Which do you think would be a better world to live in? One where we all looked out for one another or one where everyone is just out for themselves? If you favour the former type of world, a more caring and supportive environment, there are things you can do to make it a reality – you can begin by being the change you want to happen through the practice of altruism.
The word ‘altruism’ can be defined in many ways such as helping others, selfless regard for others, unselfish concern for others, or selflessness – it is the opposite of being selfish. It occurs when we at least temporarily put the needs of others before our own (e.g. we share our meal with a stranger).
There are two types of altruism – naturals (innate) altruism like a mother taking care of her child and cultivated altruism where we develop this ability like a skill. It is the development of altruism as a skill that we will be focusing on here.
The Tibetan Monk, Matthieu Ricard describes altruism as an act of love. The more we practice it, the more loving we become, and the more love there exists in the world. Practicing altruism means we develop a loving relationship with life that is not dependent on the external conditions being a certain way.
Some of the benefits of altruism include:
It means we develop a more positive relationship with reality.
It leaves us feeling energized and happy because altruism triggers the release of endorphins in the brain (this is often referred to as ‘helper’s high’).
By focusing more on the problems of other people, we become less obsessed with our own difficulties.
A reduced focus on our own problems means less stress – less stress means improved mental and physical health.
It improves our relationships with others – kind people are just nicer to be around.
It means you develop a better attitude towards yourself.
Acting in a loving way to others will often mean they respond in a loving way (although not always).
We can experience real pleasure from seeing happiness in others.

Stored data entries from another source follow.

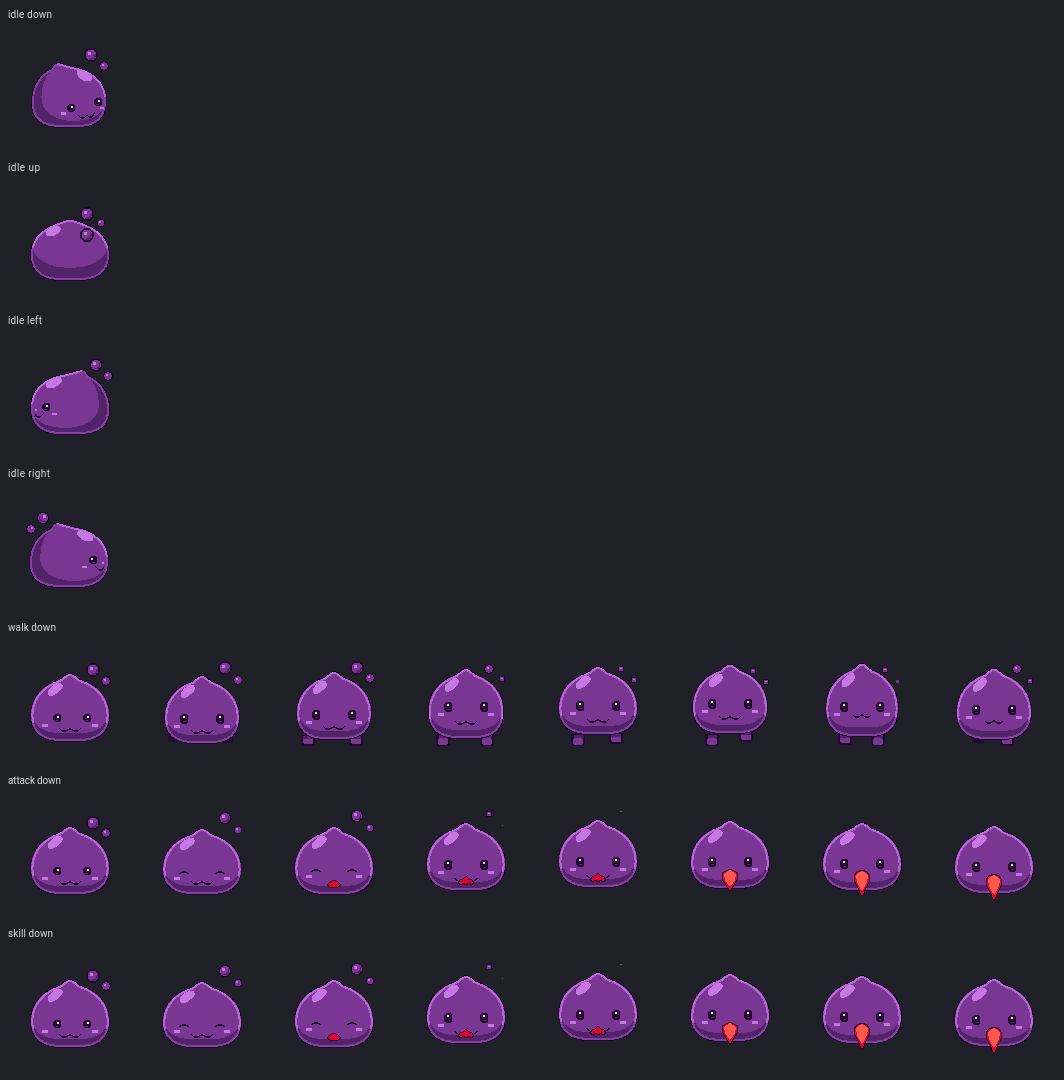
<!DOCTYPE html>
<html lang="en">
<head>
<meta charset="utf-8">
<title>Slime sprite sheet</title>
<style>
:root{--bg:#202128;--label:#dcdcdc;--ink:#24092f;--slime:#7a3693;--shade:#512368;--rim:#8440a0;--glow:#b568d4;--shine:#c578e2;--spark:#f0d8f8;--mouth:#e3052f;--tongue:#ff5a4c}
html,body{margin:0;background:var(--bg);overflow:hidden}
svg{display:block;width:1064px;height:1080px;background:var(--bg);shape-rendering:crispEdges}
.labels{font:10px Roboto,"Noto Sans",sans-serif;fill:var(--label)}
.outline{fill:var(--ink);stroke:var(--ink);stroke-width:4}
.slime{fill:var(--slime)}
.shade{fill:var(--shade)}
.rim{fill:none;stroke:var(--rim);stroke-width:2}
.glow{fill:none;stroke:var(--glow);stroke-width:2}
.shine{fill:var(--shine)}
.spark{fill:var(--spark)}
.ink{fill:var(--ink)}
.line{fill:none;stroke:var(--ink);stroke-width:1.2}
.red{fill:var(--mouth);stroke:var(--ink);stroke-width:1}
.tongue{fill:var(--tongue)}
</style>
</head>
<body>
<svg viewBox="0 0 1064 1080" role="img" aria-label="Purple slime animation frames">
<defs>
<path id="front-shape" d="M0-65C4-65 6-61 10-59C24-55 38-44 38-25C38-8 28 0 8 0H-8C-28 0-38-8-38-25C-38-44-24-55-10-59C-6-61-4-65 0-65Z"/>
<g id="front-body">
<use href="#front-shape" class="outline"/>
<use href="#front-shape" class="shade"/>
<path class="slime" d="M0-65C4-65 6-61 10-59C24-55 38-44 38-25C37-15 28-8 14-7H-14C-28-8-37-15-38-25C-38-44-24-55-10-59C-6-61-4-65 0-65Z"/>
<use href="#front-shape" class="rim"/>
<path class="glow" d="M-37-17C-41-40-26-54-10-59C-6-61-4-65 0-65C4-65 6-61 10-59C26-54 41-40 37-17"/>
<path class="shine" d="M-22-46V-50L-18-54L-13-57H-9L-7-54L-9-50L-14-46L-18-44H-21Z"/>
</g>
<path id="side-shape" d="M82 371C85 372 86 375 88 377C100 382 108 394 108 410C108 425 98 433 78 433H62C42 433 32 425 32 408C32 390 46 379 62 376C70 375 77 372 82 371Z"/>
<g id="side-body">
<use href="#side-shape" class="outline"/>
<use href="#side-shape" class="shade"/>
<path class="slime" d="M82 371C93 378 99 391 99 404C99 419 86 427 67 428C45 428 32 421 32 407C32 390 46 379 62 376C70 375 77 372 82 371Z"/>
<use href="#side-shape" class="rim"/>
<path class="glow" d="M32 404C34 388 47 379 62 376C70 375 77 372 82 371"/>
<path class="shine" d="M46 387V383L51 379L57 377H61L62 381L59 385L54 388H47Z"/>
</g>
<path id="back-shape" d="M70 221C77 221 80 224 86 226C99 231 108 241 108 255C108 271 97 279 78 279H62C43 279 32 271 32 255C32 241 41 231 54 226C60 224 63 221 70 221Z"/>
<g id="bubble">
<circle r="7" class="ink"/><circle r="5.5" class="slime"/>
<path class="shade" d="M-3 4C2 4 4 1 4-3L5 0C5 4 1 6-3 4Z"/>
<rect x="-3" y="-3" width="3" height="3" class="shine"/>
</g>
<g id="small-bubble">
<circle r="5" class="ink"/><circle r="3.6" class="slime"/>
<rect x="-2" y="-2" width="2" height="2" class="shine"/>
</g>
<g id="speck"><rect x="-3" y="-3" width="6" height="6" class="ink"/><rect x="-2" y="-2" width="4" height="4" class="slime"/><rect x="-1" y="-1" width="2" height="1" class="shine"/></g>
<g id="eye">
<path class="ink" d="M-2-5H2L4-3V3L2 5H-2L-4 3V-3Z"/>
<rect x="-1" y="-3" width="2" height="2" class="spark"/><rect x="-1" y="2" width="3" height="1" class="shade"/>
</g>
<g id="small-eye">
<path class="ink" d="M-2-4H2L4-2V2L2 4H-2L-4 2V-2Z"/>
<rect x="0" y="-2" width="2" height="2" class="spark"/><rect x="-2" y="2" width="3" height="1" class="shade"/>
</g>
<g id="cheeks" class="shine"><rect x="-28" y="6" width="6" height="3"/><rect x="22" y="6" width="6" height="3"/></g>
<g id="open-face"><use href="#eye" x="-18"/><use href="#eye" x="18"/><use href="#cheeks"/></g>
<g id="calm-face"><use href="#small-eye" x="-13"/><use href="#small-eye" x="17"/><use href="#cheeks"/></g>
<g id="closed-face"><path class="line" d="M-23 1L-20-1H-16L-13 1M13 1L16-1H20L23 1"/><use href="#cheeks" y="-2"/></g>
<path id="smile" class="line" d="M-11-2L-8 1H-4L-1-1H1L4 1H8L11-2"/>
<path id="soft-smile" class="line" d="M-9-1L-7 1H-3L-1-1H1L3 1H7L9-1"/>
<path id="small-yell" class="red" d="M-7 2L-4-1L0-3L4-1L7 2L4 4H-4Z"/>
<g id="yell">
<path class="line" d="M-12-2L-8 1M12-2L8 1"/>
<path class="red" d="M-8 3L-6 0L-3-1L0-4L3-1L6 0L8 3L5 5L3 3L0 5L-3 3L-5 5Z"/>
</g>
<g id="tongue">
<path class="red" d="M-8 1L-4-1L0-3L4-1L8 1L7 8L4 13L1 18H-1L-4 13L-7 8Z"/>
<path class="tongue" d="M-6 2L0-2L6 2L5 8L1 14H-1L-5 8Z"/>
</g>
<g id="long-tongue">
<path class="red" d="M-8 3L-5-1L0-3L5-1L8 3L7 9L4 15L1 22H-1L-4 15L-7 9Z"/>
<path class="tongue" d="M-6 3L-4 0L0-2L4 0L6 3L5 9L1 17H-1L-5 9Z"/>
</g>
<g id="foot"><path class="ink" d="M-7-5H7V4L5 6H-6L-7 4Z"/><path class="slime" d="M-5-4H5V3L4 4H-4L-5 3Z"/><rect x="-5" y="-4" width="10" height="3" class="shade"/></g>
<g id="tall-foot"><path class="ink" d="M-7-6H7V4L5 6H-6L-7 4Z"/><path class="slime" d="M-4-5H4L5 3L4 5H-4L-5 3Z"/><rect x="-4" y="-5" width="9" height="3" class="shade"/></g>
</defs>

<g class="labels">
<text x="8" y="17.5" textLength="44">idle down</text>
<text x="8" y="171" textLength="32">idle up</text>
<text x="8" y="324" textLength="34">idle left</text>
<text x="8" y="477" textLength="42">idle right</text>
<text x="8" y="630.5" textLength="48">walk down</text>
<text x="8" y="783.5" textLength="53">attack down</text>
<text x="8" y="936.5" textLength="45">skill down</text>
</g>

<g id="idle-down">
<use href="#side-body" transform="translate(135.5 -307) scale(-.95 1)"/>
<use href="#small-eye" x="71" y="108"/><use href="#small-eye" x="98" y="102"/>
<path class="line" d="M78 115L81 118H84L87 115L89 117H92L95 112"/>
<g class="shine"><rect x="61" y="112" width="5" height="3"/><rect x="100" y="107" width="4" height="2"/></g>
<use href="#bubble" x="91" y="55"/><use href="#small-bubble" x="104" y="66"/>
</g>

<g id="idle-up">
<use href="#back-shape" class="outline"/>
<use href="#back-shape" class="shade"/>
<path class="slime" d="M70 221C77 221 80 224 86 226C99 231 107 240 107 249C105 260 90 268 70 268C50 268 35 260 33 249C33 240 41 231 54 226C60 224 63 221 70 221Z"/>
<use href="#back-shape" class="rim"/>
<path class="glow" d="M33 248C35 238 42 231 54 226C60 224 63 221 70 221C77 221 80 224 86 226C98 231 105 238 107 248"/>
<path class="shine" d="M46 235V231L50 228L55 226H59L61 229L59 233L54 236H48Z"/>
<use href="#bubble" x="87" y="235"/><use href="#bubble" x="87" y="214"/><use href="#small-bubble" transform="translate(101 223) scale(.8)"/>
</g>

<g id="idle-left">
<use href="#side-body"/>
<use href="#small-eye" x="46" y="407"/>
<path class="line" d="M35 414L37 417H40L42 415L44 413"/>
<g class="shine"><rect x="52" y="413" width="5" height="2"/><rect x="35" y="409" width="2" height="2"/></g>
<use href="#bubble" transform="translate(96 365) scale(.9)"/><use href="#small-bubble" x="108" y="376"/>
</g>

<use id="idle-right" href="#idle-left" transform="translate(139 153) scale(-1 1)"/>

<g id="walk-down">
<g><use href="#front-body" x="70" y="740"/><use href="#calm-face" x="70" y="718"/><use href="#smile" x="70" y="730"/>
<use href="#bubble" x="93" y="670"/><use href="#small-bubble" x="106" y="681"/></g>
<g><path class="ink" d="M167 732H177V742H169ZM223 738H233V743H223Z"/><use href="#front-body" transform="translate(202 742) scale(.95 1)"/><use href="#open-face" x="202" y="719"/><use href="#smile" x="202" y="732"/>
<use href="#bubble" x="225" y="668"/><use href="#small-bubble" x="238" y="680"/></g>
<g><use href="#foot" x="308" y="740"/><use href="#foot" x="356" y="740"/><use href="#front-body" transform="translate(334 738) scale(.95 1)"/><use href="#open-face" x="334" y="715"/><use href="#smile" x="334" y="728"/>
<use href="#bubble" x="357" y="668"/><use href="#small-bubble" x="370" y="678"/></g>
<g><use href="#tall-foot" x="443" y="740"/><use href="#tall-foot" x="487" y="740"/><use href="#front-body" transform="translate(466 737) scale(.96 1.03)"/><use href="#open-face" x="466" y="707"/><use href="#smile" x="466" y="723"/>
<use href="#small-bubble" x="489" y="669"/><use href="#speck" x="502" y="679"/></g>
<g><use href="#tall-foot" x="578" y="740"/><use href="#foot" x="616" y="738"/><use href="#front-body" x="598" y="733"/><use href="#open-face" x="598" y="706"/><use href="#smile" x="598" y="721"/>
<use href="#speck" x="621" y="669"/><use href="#speck" x="634" y="680"/></g>
<g><use href="#tall-foot" x="712" y="740"/><use href="#foot" x="746" y="736"/><use href="#front-body" transform="translate(730 732) scale(.95 1.02)"/><use href="#open-face" x="730" y="704"/><use href="#smile" x="730" y="718"/>
<use href="#speck" x="753" y="671"/><use href="#speck" x="766" y="682"/></g>
<g><use href="#foot" x="845" y="739"/><use href="#tall-foot" x="878" y="740"/><use href="#front-body" transform="translate(862 735) scale(.92 1.08)"/><use href="#open-face" x="862" y="707"/><use href="#soft-smile" x="862" y="716"/>
<use href="#speck" x="885" y="670"/><rect x="896" y="680" width="3" height="3" class="slime"/></g>
<g><path class="ink" d="M971 736H984V743H974Z"/><use href="#foot" x="1007" y="740"/><use href="#front-body" transform="translate(994 738) scale(.95 1.05)"/><use href="#open-face" x="994" y="710"/><use href="#soft-smile" x="994" y="722"/>
<use href="#small-bubble" x="1017" y="669"/><use href="#speck" x="1030" y="681"/></g>
</g>

<g id="attack-down">
<g><use href="#front-body" x="70" y="893"/><use href="#calm-face" x="70" y="871"/><use href="#smile" x="70" y="883"/>
<use href="#bubble" x="93" y="823"/><use href="#small-bubble" x="106" y="833"/></g>
<g><use href="#front-body" transform="translate(202 893) scale(1 .97)"/><use href="#closed-face" x="202" y="873"/><use href="#smile" x="202" y="883"/>
<use href="#bubble" transform="translate(225 818) scale(.9)"/><use href="#small-bubble" transform="translate(238 830) scale(.8)"/></g>
<g><use href="#front-body" x="334" y="893"/><use href="#closed-face" x="334" y="871"/><use href="#small-yell" x="334" y="883"/>
<use href="#bubble" transform="translate(357 816) scale(.9)"/><use href="#small-bubble" transform="translate(370 828) scale(.8)"/></g>
<g><use href="#front-body" x="466" y="889"/><use href="#open-face" x="466" y="865"/><use href="#yell" x="466" y="880"/>
<use href="#speck" x="489" y="814"/><rect x="502" y="825" width="1" height="1" class="slime"/></g>
<g><use href="#front-body" x="598" y="886"/><use href="#open-face" x="598" y="862"/><use href="#yell" x="598" y="877"/>
<rect x="620" y="811" width="2" height="1" class="slime"/></g>
<g><use href="#front-body" x="730" y="887"/><use href="#open-face" x="730" y="862"/><use href="#tongue" x="730" y="872"/></g>
<g><use href="#front-body" x="862" y="889"/><use href="#open-face" x="862" y="864"/><use href="#long-tongue" x="862" y="873"/></g>
<g><use href="#front-body" x="994" y="892"/><use href="#open-face" x="994" y="867"/><use href="#long-tongue" x="994" y="877"/></g>
</g>

<use id="skill-down" href="#attack-down" y="153"/>
</svg>
</body>
</html>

Spending too much time focused on our own story is a major cause of suffering because it means we become disconnected from reality. This happens because the only way the brain can keep the spotlight on our ego is by emphasizing a sense of separateness from the world around us – it does this by disputing reality (e.g. ‘this shouldn’t be happening to me’ or ‘that shouldn’t have happened to me’).
So long as we remain self-obsessed, we will never know real happiness. It is only by turning our attention outwards that we can begin to find real peace and serenity. One of the best ways to do this is by practising altruism.

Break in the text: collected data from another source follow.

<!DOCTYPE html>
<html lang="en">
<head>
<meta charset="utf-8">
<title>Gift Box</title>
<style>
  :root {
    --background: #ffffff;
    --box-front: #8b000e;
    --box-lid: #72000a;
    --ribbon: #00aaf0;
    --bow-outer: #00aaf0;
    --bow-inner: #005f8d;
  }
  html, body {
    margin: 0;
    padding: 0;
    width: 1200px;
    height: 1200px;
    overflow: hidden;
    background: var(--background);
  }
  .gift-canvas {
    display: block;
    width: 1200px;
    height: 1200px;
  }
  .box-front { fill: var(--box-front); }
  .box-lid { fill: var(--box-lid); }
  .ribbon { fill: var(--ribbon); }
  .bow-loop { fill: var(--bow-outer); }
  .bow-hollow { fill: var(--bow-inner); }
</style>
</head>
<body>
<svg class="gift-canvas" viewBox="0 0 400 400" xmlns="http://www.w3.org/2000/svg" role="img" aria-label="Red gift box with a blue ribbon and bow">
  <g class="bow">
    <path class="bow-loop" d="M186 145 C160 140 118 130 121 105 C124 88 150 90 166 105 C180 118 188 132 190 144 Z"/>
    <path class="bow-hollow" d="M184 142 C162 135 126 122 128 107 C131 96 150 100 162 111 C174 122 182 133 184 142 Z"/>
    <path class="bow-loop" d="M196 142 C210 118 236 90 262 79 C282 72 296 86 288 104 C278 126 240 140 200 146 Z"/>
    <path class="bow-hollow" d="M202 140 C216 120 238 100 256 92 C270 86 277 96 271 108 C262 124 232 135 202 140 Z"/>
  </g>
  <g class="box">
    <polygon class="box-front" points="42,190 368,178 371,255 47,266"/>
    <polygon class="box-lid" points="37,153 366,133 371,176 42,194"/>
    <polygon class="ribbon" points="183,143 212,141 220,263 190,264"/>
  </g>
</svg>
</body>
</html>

Altruism turns toxic if we allow it be corrupted by the ego. An example of this would be where we use it as a way to convince other people that we are a ‘good person’. Another example of corrupted altruism would be developing a ‘savior complex’ where we believe it is our mission to ‘save the world’.
True altruism is just an expression of love that expects nothing in return and is not serving some agenda (e.g. we want the person to adopt our beliefs or worldview) – it may even sometimes require we do things that may make us look like the ‘bad guy’.
Those of us who have been caught up in the self-obsession required to maintain an addiction usually need to develop the skill of altruism. The way to do this is to just practice acts of kindness whenever you can (e.g. share your stuff or volunteer your time to help somebody).
A great way to develop the willingness to perform acts of kindness or service would be the heart practices such as Metta (loving-kindness) meditation and Tonglen. These types of meditation open us up by reducing self-obsession and moving our attention outwards.
Hope Rehab has a charitable foundation that helps Thailand develop its 12-Step treatment system for the public who need it. We travel around Thailand training Rehab workers in our 12 step methods.